Issue: July 14, 2001

Raining honeydew from willow


I have a willow tree that seems to be "raining" down what feels like moisture in hot weather. Is this common? What is the tree doing? If you look at the tree with the sun behind it, you can see the particles falling. - Pat J., via internet


This is a common occurrence in the summer. The most likely cause is an infestation of aphids in the leaves of the tree. The aphids feed on the liquids in the leaf of the tree. This "sap" is high in sugar and low in protein, so a large quantity of sap must be consumed. Surplus water and sugar (in the form of a syrupy substance called honeydew) is excreted by the aphids.
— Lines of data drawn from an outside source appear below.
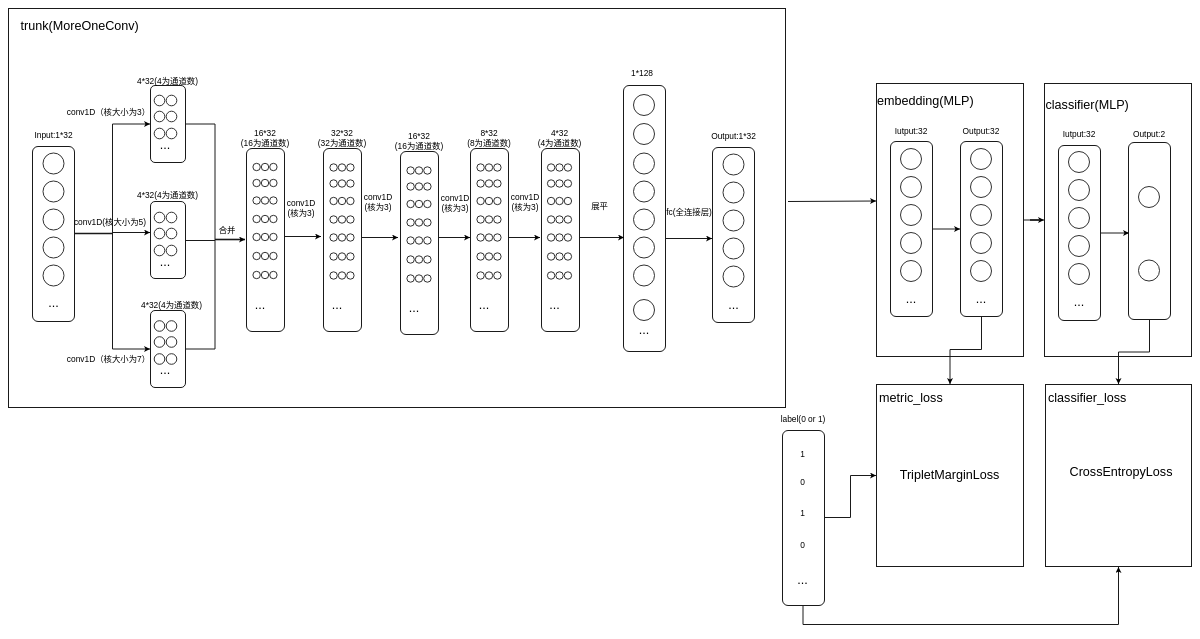
<!DOCTYPE html>
<html lang="en">
<head>
<meta charset="utf-8">
<title>Network architecture: trunk, embedding, classifier</title>
<style>
:root { --ink: #000; --line: #1a1a1a; --paper: #fff; }
* { box-sizing: border-box; }
html, body { margin: 0; background: var(--paper); }
.diagram {
  position: relative; width: 1200px; height: 639px; overflow: hidden;
  background: var(--paper); color: var(--ink);
  font: 8.4px/10px "Liberation Sans", "Noto Sans CJK SC", sans-serif;
}
.module, .layer {
  position: absolute; left: var(--x); top: var(--y);
  width: var(--w); height: var(--h); border: 1px solid var(--line);
}
.layer { border-radius: 6px; --w: 43px; --h: 176px; }
.branch { --w: 36px; --h: 78px; border-radius: 5px; }
.conv { --w: 39px; --h: 184px; }
.label, .title, .dots {
  position: absolute; left: var(--x); top: var(--y); margin: 0;
  transform: translate(-50%, -50%); white-space: nowrap; text-align: center;
}
.title { font-size: 12.6px; line-height: 15px; font-weight: 400; transform: translate(0, -50%); }
.loss { transform: translate(-50%, -50%); }
.dots { font-size: 12.6px; line-height: 15px; }
.drawing { position: absolute; left: 0; top: 0; }
.links { fill: none; stroke: var(--line); stroke-width: 1; }
.links .strong { stroke-width: 1.6; }
.neurons { fill: var(--paper); stroke: var(--line); stroke-width: 0.9; }
</style>
</head>
<body>
<main class="diagram">

  <!-- Modules -->
  <section class="module" style="--x:8px;--y:8px;--w:778px;--h:400px"></section>
  <section class="module" style="--x:876px;--y:83px;--w:148px;--h:274px"></section>
  <section class="module" style="--x:1044px;--y:83px;--w:148px;--h:274px"></section>
  <section class="module" style="--x:876px;--y:384px;--w:148px;--h:183px"></section>
  <section class="module" style="--x:1045px;--y:384px;--w:147px;--h:183px"></section>

  <!-- Layers -->
  <div class="layer" style="--x:32px;--y:146px"></div>
  <div class="layer branch" style="--x:150px;--y:85px"></div>
  <div class="layer branch" style="--x:150px;--y:201px"></div>
  <div class="layer branch" style="--x:150px;--y:310px"></div>
  <div class="layer conv" style="--x:246px;--y:148px"></div>
  <div class="layer conv" style="--x:323px;--y:148px"></div>
  <div class="layer conv" style="--x:400px;--y:151px"></div>
  <div class="layer conv" style="--x:470px;--y:148px"></div>
  <div class="layer conv" style="--x:541px;--y:148px"></div>
  <div class="layer" style="--x:623px;--y:85px;--h:267px"></div>
  <div class="layer" style="--x:712px;--y:147px"></div>
  <div class="layer" style="--x:890px;--y:141px"></div>
  <div class="layer" style="--x:960px;--y:141px"></div>
  <div class="layer" style="--x:1058px;--y:145px"></div>
  <div class="layer" style="--x:1128px;--y:142px;--h:178px"></div>
  <div class="layer" style="--x:782px;--y:430px"></div>

  <svg class="drawing" width="1200" height="639" viewBox="0 0 1200 639" aria-hidden="true">
    <defs>
      <marker id="arrow" markerUnits="userSpaceOnUse" markerWidth="8" markerHeight="8" refX="6" refY="3" orient="auto">
        <path d="M0 0L6 3L0 6L1.5 3Z" fill="#000"/>
      </marker>
      <circle id="neuron" r="10.5"/>
      <g id="five">
        <use href="#neuron"/><use href="#neuron" y="28"/><use href="#neuron" y="56"/><use href="#neuron" y="84"/><use href="#neuron" y="112"/>
      </g>
      <g id="pair"><circle cx="-6" r="5.3"/><circle cx="6" r="5.3"/></g>
      <g id="pairs"><use href="#pair"/><use href="#pair" y="16"/><use href="#pair" y="33"/></g>
      <g id="triple"><circle cx="-8.4" r="3.7"/><circle r="3.7"/><circle cx="8.4" r="3.7"/></g>
      <g id="channels">
        <use href="#triple"/><use href="#triple" y="16"/><use href="#triple" y="33.5"/><use href="#triple" y="52"/><use href="#triple" y="70"/><use href="#triple" y="89"/><use href="#triple" y="108"/>
      </g>
    </defs>

    <g class="links">
      <path d="M75 233.5H112.5V124H150" marker-end="url(#arrow)"/>
      <path d="M112.5 233.5V349H150" marker-end="url(#arrow)"/>
      <path class="strong" d="M75 233.5H113"/>
      <path d="M112 232.5H150" marker-end="url(#arrow)"/>
      <path d="M185 124H215V349H185"/>
      <path d="M185 240.5H215"/>
      <path class="strong" d="M215 239.5H245" marker-end="url(#arrow)"/>
      <path d="M285 236.5H321" marker-end="url(#arrow)"/>
      <path d="M362 237.5H398" marker-end="url(#arrow)"/>
      <path d="M439 237.5H470" marker-end="url(#arrow)"/>
      <path d="M509 237.5H540" marker-end="url(#arrow)"/>
      <path d="M579 237.5H624" marker-end="url(#arrow)"/>
      <path d="M666 238.5H712" marker-end="url(#arrow)"/>
      <path d="M788 201.5L876 201" marker-end="url(#arrow)"/>
      <path d="M933 229H960" marker-end="url(#arrow)"/>
      <path d="M1024 220H1044" marker-end="url(#arrow)"/>
      <path class="strong" d="M1030 220H1039"/>
      <path d="M1101 233H1129" marker-end="url(#arrow)"/>
      <path d="M981.5 316V349.5H950V384" marker-end="url(#arrow)"/>
      <path d="M1149.5 320V352H1118.5V384" marker-end="url(#arrow)"/>
      <path d="M824 517.5H850.5V475.5H876" marker-end="url(#arrow)"/>
      <path d="M803 605V624.5H1118.5V567" marker-end="url(#arrow)"/>
    </g>

    <g class="neurons">
      <use href="#five" x="53.5" y="163.5"/>
      <use href="#pairs" x="165.5" y="100.5"/>
      <use href="#pairs" x="165.5" y="217.5"/>
      <use href="#pairs" x="165.5" y="326"/>
      <use href="#channels" x="265" y="167"/>
      <use href="#channels" x="342" y="167.5"/>
      <use href="#channels" x="419" y="170.5"/>
      <use href="#channels" x="489" y="167.5"/>
      <use href="#channels" x="559.5" y="167.5"/>
      <use href="#neuron" x="644" y="105"/>
      <use href="#neuron" x="644" y="134"/>
      <use href="#five" x="644" y="163.5"/>
      <use href="#neuron" x="644" y="310"/>
      <use href="#five" x="733.5" y="164.5"/>
      <use href="#five" x="911" y="159"/>
      <use href="#five" x="981" y="159"/>
      <use href="#five" x="1079" y="162"/>
      <use href="#neuron" x="1149" y="197"/>
      <use href="#neuron" x="1149" y="270.5"/>
    </g>
  </svg>

  <!-- Module titles -->
  <h1 class="title" style="--x:20.5px;--y:26px">trunk(MoreOneConv)</h1>
  <h2 class="title" style="--x:877px;--y:101px">embedding(MLP)</h2>
  <h2 class="title" style="--x:1045.5px;--y:105px">classifier(MLP)</h2>
  <h2 class="title" style="--x:879px;--y:398px">metric_loss</h2>
  <h2 class="title" style="--x:1048px;--y:398px">classifier_loss</h2>
  <p class="title loss" style="--x:949.5px;--y:475px">TripletMarginLoss</p>
  <p class="title loss" style="--x:1121px;--y:472px">CrossEntropyLoss</p>

  <!-- Layer labels -->
  <p class="label" style="--x:53.5px;--y:135px">Input:1*32</p>
  <p class="label" style="--x:167.5px;--y:81px">4*32(4为通道数)</p>
  <p class="label" style="--x:167.5px;--y:195px">4*32(4为通道数)</p>
  <p class="label" style="--x:171.5px;--y:305px">4*32(4为通道数)</p>
  <p class="label" style="--x:265px;--y:137.5px">16*32<br>(16为通道数)</p>
  <p class="label" style="--x:342px;--y:138px">32*32<br>(32为通道数)</p>
  <p class="label" style="--x:419px;--y:141px">16*32<br>(16为通道数)</p>
  <p class="label" style="--x:489px;--y:138px">8*32<br>(8为通道数)</p>
  <p class="label" style="--x:559.5px;--y:138px">4*32<br>(4为通道数)</p>
  <p class="label" style="--x:642px;--y:73px">1*128</p>
  <p class="label" style="--x:733.5px;--y:136px">Output:1*32</p>
  <p class="label" style="--x:911px;--y:131px">Iutput:32</p>
  <p class="label" style="--x:981px;--y:131px">Output:32</p>
  <p class="label" style="--x:1079px;--y:134px">Iutput:32</p>
  <p class="label" style="--x:1149px;--y:134px">Output:2</p>
  <p class="label" style="--x:803px;--y:419px">label(0 or 1)</p>

  <!-- Operation labels -->
  <p class="label" style="--x:108.5px;--y:112px">conv1D（核大小为3）</p>
  <p class="label" style="--x:110px;--y:222px">conv1D(核大小为5)</p>
  <p class="label" style="--x:108.5px;--y:359px">conv1D（核大小为7）</p>
  <p class="label" style="--x:227px;--y:230px">合并</p>
  <p class="label" style="--x:301px;--y:208px">conv1D<br>(核为3)</p>
  <p class="label" style="--x:378px;--y:201.5px">conv1D<br>(核为3)</p>
  <p class="label" style="--x:455px;--y:203px">conv1D<br>(核为3)</p>
  <p class="label" style="--x:525px;--y:201.5px">conv1D<br>(核为3)</p>
  <p class="label" style="--x:599.5px;--y:206px">展平</p>
  <p class="label" style="--x:689px;--y:212px">fc(全连接层)</p>

  <!-- Label values -->
  <p class="label" style="--x:802.5px;--y:454px">1</p>
  <p class="label" style="--x:802.5px;--y:482px">0</p>
  <p class="label" style="--x:802.5px;--y:513px">1</p>
  <p class="label" style="--x:802.5px;--y:545px">0</p>

  <!-- Continuation dots -->
  <span class="dots" style="--x:53.5px;--y:303px">...</span>
  <span class="dots" style="--x:165px;--y:145px">...</span>
  <span class="dots" style="--x:165px;--y:262px">...</span>
  <span class="dots" style="--x:165px;--y:370px">...</span>
  <span class="dots" style="--x:260px;--y:305px">...</span>
  <span class="dots" style="--x:337px;--y:305px">...</span>
  <span class="dots" style="--x:414px;--y:308px">...</span>
  <span class="dots" style="--x:484px;--y:305px">...</span>
  <span class="dots" style="--x:554.5px;--y:305px">...</span>
  <span class="dots" style="--x:644px;--y:330px">...</span>
  <span class="dots" style="--x:733.5px;--y:305px">...</span>
  <span class="dots" style="--x:911px;--y:299px">...</span>
  <span class="dots" style="--x:981px;--y:299px">...</span>
  <span class="dots" style="--x:1079px;--y:302px">...</span>
  <span class="dots" style="--x:802.5px;--y:580px">...</span>
</main>
</body>
</html>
This is the material "raining" down. The windshield of a car parked under the tree will soon be covered with little sticky drops of honeydew. Some people complain of damage to the paint on cars as a result of this.

Aphids may do relatively little damage to an ornamental shade tree, so they are more of a nuisance than a danger. If the tree is small enough, you may be able to manage the infestation by spraying a strong jet of water into the tree. This washes the aphids from the leaves of the tree, stopping them from feeding until some of them find their way back into the tree's leaves (many will die, but many will return). When they are not feeding on the leaves, the raining of honeydew will also cease.

If you think more drastic measures are required, there are insecticides that may be used to effectively control aphids. Check the labels of insecticides at local nurseries for a product available in your area that can be used for management of aphids.

Because you must apply this material to the leaves at the top of the tree as well as lower leaves, it is difficult for a homeowner to spray a large tree. In the case of such a tree, it would be wise to hire a licensed pesticide professional.

Top of Page

Growing cherry pits


Can I grow a tree from planting cherry and peach pits? How can it be done?


The cherry, like all temperate fruit trees, requires a "chilling" period or winter to prepare the seed for growth. The hard shell of the pit does not need to be removed, but the seed should be placed in moist vermiculite or peatmoss and stored in the refrigerator for six to eight weeks before planting. Do not let the seed dry before beginning this treatment.

Once the seed has been treated by chilling, it may be planted—outside if the weather is already cool, or in a pot in a window or greenhouse. If planted outside, it will experience further chilling and begin growing in the spring. If planted in a pot, it will begin growing in a few weeks.

Plant several seeds because it is possible that only a few will grow. In about seven to ten years you may begin eating cherries from your tree. If you graft a part of your seedling onto a mature tree, you can cut several years from the wait. The fruit from your seedling may be tasty, or it may be bitter. Like apples and peaches, this is a plant that will not produce a seedling exactly like the parent.

Top of Page

Please join us on Southwest Yard & Garden, a weekly garden program made for gardeners in the Southwest, broadcast on KRWG-Las Cruces on Saturdays at 11:30 a.m., Tuesdays at 6:30 p.m. and Thursdays at 1:00 p.m.; KENW-Portales on Saturdays at 10:00 a.m.; and KNME-Albuquerque on Saturdays at 12:00 noon, and Fridays at 2:30 p.m.

Send your gardening questions to Yard and Garden, ATTN: Dr. Curtis Smith NMSU Cooperative Extension Service 9301 Indian School Road, NE, Suite 112 Albuquerque, NM 87112

Curtis W. Smith, Ph.D., is an Extension Horticulture Specialist with New Mexico State University's Cooperative Extension Service. New Mexico State University is an equal opportunity/affirmative action employer and educator.

Please join us on Southwest Yard & Garden, a weekly garden program made for gardeners in the Southwest on: KNME-TV Albuquerque at 1 p.m. Sundays, KENW-TV Portales at 10 a.m. Saturdays, and KRWG-TV Las Cruces at 10:30 a.m. Saturdays (repeated at 11 p.m. Sundays and 1 p.m. Thursdays.)